-- Data for the task --
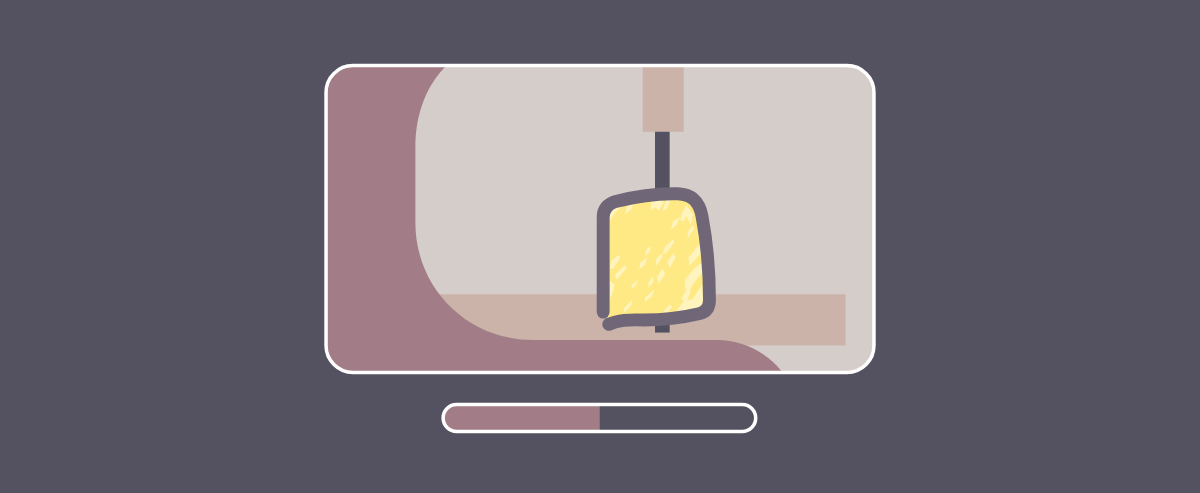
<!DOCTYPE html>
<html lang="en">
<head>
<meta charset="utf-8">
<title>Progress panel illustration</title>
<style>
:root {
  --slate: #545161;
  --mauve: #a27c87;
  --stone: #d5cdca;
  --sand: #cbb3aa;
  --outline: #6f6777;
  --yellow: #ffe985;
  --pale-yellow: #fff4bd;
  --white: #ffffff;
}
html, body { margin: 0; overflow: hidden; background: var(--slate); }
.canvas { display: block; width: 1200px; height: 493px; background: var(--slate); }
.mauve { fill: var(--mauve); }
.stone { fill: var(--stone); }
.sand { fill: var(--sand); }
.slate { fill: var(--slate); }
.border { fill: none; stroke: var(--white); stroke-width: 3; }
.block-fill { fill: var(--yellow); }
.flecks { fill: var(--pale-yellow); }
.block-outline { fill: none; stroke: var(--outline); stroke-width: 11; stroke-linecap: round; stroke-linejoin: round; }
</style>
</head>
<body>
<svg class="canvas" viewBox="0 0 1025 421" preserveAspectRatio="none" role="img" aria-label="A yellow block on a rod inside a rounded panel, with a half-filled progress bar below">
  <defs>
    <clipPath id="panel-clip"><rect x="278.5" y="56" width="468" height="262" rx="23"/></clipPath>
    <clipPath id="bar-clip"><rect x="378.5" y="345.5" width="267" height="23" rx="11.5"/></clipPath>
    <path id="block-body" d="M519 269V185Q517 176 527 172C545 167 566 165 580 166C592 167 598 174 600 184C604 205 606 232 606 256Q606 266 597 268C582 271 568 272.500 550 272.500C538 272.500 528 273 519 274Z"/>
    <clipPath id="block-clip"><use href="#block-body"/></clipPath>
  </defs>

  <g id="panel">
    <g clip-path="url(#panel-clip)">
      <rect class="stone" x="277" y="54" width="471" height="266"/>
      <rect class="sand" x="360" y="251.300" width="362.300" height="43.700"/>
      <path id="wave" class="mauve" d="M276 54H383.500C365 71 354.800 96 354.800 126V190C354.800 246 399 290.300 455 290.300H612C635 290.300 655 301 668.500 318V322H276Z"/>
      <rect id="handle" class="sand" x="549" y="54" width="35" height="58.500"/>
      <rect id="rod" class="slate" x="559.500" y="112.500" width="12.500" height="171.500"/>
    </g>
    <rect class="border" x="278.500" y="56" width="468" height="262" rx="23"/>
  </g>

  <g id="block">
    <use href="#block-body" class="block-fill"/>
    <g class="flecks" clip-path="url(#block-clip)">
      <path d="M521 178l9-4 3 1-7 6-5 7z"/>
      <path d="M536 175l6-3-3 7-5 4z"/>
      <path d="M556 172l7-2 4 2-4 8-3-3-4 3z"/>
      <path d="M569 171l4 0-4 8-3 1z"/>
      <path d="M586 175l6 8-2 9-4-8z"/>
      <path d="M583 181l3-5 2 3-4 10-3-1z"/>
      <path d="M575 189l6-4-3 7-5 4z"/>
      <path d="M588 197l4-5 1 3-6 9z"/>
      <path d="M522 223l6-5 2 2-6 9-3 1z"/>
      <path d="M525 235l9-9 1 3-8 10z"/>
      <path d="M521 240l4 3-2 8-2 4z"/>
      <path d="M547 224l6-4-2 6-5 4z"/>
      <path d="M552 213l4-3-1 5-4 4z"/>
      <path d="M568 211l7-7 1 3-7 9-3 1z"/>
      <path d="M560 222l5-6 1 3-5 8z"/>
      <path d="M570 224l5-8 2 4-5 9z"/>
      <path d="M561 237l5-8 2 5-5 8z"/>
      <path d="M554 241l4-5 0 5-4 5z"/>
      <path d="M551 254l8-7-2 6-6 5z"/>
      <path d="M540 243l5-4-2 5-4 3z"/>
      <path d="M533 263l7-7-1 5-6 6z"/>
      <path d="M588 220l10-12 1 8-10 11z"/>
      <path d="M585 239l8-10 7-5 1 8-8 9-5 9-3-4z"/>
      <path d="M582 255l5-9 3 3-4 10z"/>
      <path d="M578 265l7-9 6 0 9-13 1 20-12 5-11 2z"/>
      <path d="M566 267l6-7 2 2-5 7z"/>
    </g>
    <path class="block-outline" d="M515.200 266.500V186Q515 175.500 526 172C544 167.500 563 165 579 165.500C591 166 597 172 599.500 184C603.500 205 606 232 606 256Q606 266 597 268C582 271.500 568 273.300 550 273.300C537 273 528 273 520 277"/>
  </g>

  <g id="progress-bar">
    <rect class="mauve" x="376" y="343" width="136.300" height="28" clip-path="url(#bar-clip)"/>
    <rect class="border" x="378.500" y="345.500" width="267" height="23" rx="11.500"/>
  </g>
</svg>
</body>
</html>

* * *

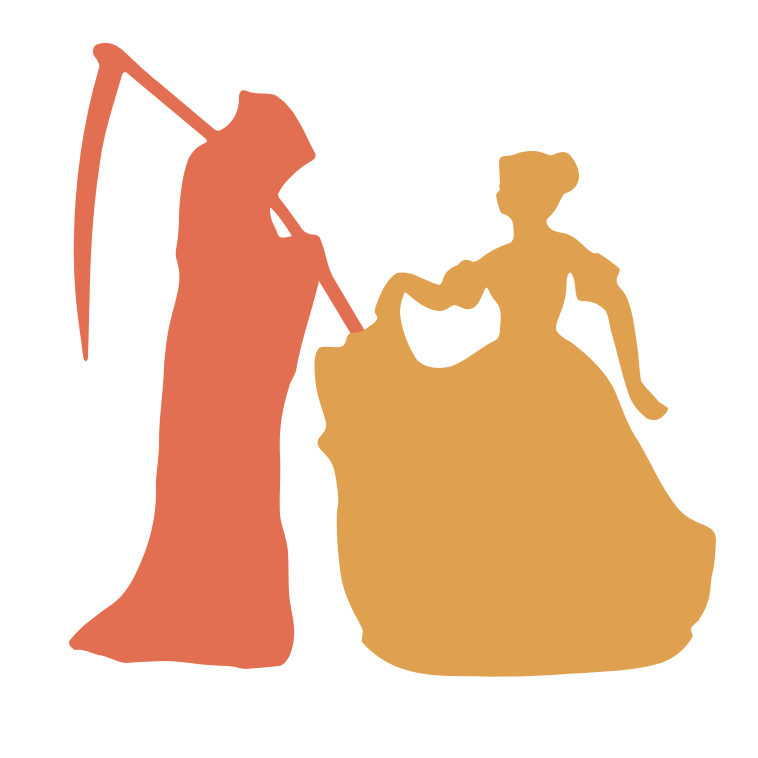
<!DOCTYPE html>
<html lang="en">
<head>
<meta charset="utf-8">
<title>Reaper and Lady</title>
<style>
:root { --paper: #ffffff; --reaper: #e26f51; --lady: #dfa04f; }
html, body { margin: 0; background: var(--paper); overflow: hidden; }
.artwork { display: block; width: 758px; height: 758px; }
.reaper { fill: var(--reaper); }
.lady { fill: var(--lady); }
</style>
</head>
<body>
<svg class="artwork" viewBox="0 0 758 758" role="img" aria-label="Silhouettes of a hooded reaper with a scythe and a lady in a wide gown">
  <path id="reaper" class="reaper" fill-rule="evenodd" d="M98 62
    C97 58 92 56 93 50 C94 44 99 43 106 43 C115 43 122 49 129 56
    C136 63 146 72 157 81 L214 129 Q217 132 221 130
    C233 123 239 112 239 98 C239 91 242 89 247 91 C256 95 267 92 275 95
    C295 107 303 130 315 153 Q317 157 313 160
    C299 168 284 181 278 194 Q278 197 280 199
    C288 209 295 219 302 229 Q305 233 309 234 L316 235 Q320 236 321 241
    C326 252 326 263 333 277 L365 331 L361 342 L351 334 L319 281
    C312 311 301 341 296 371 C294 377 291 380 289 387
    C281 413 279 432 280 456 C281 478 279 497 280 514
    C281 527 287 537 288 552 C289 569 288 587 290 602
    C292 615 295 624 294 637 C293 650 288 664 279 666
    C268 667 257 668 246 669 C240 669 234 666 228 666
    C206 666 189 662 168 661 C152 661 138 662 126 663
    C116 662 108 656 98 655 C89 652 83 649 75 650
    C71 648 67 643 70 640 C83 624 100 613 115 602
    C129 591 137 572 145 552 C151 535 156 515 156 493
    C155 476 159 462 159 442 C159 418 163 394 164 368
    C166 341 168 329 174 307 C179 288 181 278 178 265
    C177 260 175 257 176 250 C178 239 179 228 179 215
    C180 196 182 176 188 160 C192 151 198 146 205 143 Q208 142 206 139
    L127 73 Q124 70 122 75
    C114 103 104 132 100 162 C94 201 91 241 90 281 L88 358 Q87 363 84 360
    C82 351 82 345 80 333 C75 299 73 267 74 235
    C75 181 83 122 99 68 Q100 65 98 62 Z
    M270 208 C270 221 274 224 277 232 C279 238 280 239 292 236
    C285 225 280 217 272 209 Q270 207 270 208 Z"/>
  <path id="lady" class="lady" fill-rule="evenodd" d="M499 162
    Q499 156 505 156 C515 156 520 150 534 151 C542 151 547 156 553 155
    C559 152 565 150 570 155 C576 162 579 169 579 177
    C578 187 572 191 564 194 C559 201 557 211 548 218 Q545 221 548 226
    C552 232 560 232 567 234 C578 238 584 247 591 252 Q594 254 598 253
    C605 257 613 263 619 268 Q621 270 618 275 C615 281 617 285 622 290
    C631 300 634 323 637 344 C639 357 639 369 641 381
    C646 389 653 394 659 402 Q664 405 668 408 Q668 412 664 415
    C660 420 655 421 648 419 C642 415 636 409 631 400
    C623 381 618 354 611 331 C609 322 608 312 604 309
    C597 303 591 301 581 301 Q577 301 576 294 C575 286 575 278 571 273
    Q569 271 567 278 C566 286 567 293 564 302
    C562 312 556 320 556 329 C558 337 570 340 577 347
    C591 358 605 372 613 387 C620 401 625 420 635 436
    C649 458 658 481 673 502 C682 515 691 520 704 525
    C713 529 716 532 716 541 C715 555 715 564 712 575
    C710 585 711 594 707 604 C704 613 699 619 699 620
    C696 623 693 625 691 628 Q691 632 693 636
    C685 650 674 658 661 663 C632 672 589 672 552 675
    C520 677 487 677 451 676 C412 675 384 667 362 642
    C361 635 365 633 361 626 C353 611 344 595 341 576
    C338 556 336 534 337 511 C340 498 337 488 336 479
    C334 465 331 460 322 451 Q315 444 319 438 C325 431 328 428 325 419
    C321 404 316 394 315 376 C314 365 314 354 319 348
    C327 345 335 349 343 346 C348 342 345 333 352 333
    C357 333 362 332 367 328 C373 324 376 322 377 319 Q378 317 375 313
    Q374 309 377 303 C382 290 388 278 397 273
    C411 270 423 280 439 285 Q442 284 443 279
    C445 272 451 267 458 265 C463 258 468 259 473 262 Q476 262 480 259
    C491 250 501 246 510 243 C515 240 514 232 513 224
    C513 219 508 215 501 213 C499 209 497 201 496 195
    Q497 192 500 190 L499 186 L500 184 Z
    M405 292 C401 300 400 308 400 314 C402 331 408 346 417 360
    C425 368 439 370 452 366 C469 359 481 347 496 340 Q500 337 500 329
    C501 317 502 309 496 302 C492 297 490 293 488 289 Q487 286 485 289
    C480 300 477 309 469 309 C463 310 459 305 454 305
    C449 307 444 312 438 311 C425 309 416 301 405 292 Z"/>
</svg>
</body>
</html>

-- What needs to be done --
Take every line in the preceding listing that contains "block" and copy it.

-- Task output --
.canvas { display: block; width: 1200px; height: 493px; background: var(--slate); }
.block-fill { fill: var(--yellow); }
.block-outline { fill: none; stroke: var(--outline); stroke-width: 11; stroke-linecap: round; stroke-linejoin: round; }
<svg class="canvas" viewBox="0 0 1025 421" preserveAspectRatio="none" role="img" aria-label="A yellow block on a rod inside a rounded panel, with a half-filled progress bar below">
    <path id="block-body" d="M519 269V185Q517 176 527 172C545 167 566 165 580 166C592 167 598 174 600 184C604 205 606 232 606 256Q606 266 597 268C582 271 568 272.500 550 272.500C538 272.500 528 273 519 274Z"/>
    <clipPath id="block-clip"><use href="#block-body"/></clipPath>
  <g id="block">
    <use href="#block-body" class="block-fill"/>
    <g class="flecks" clip-path="url(#block-clip)">
    <path class="block-outline" d="M515.200 266.500V186Q515 175.500 526 172C544 167.500 563 165 579 165.500C591 166 597 172 599.500 184C603.500 205 606 232 606 256Q606 266 597 268C582 271.500 568 273.300 550 273.300C537 273 528 273 520 277"/>
.artwork { display: block; width: 758px; height: 758px; }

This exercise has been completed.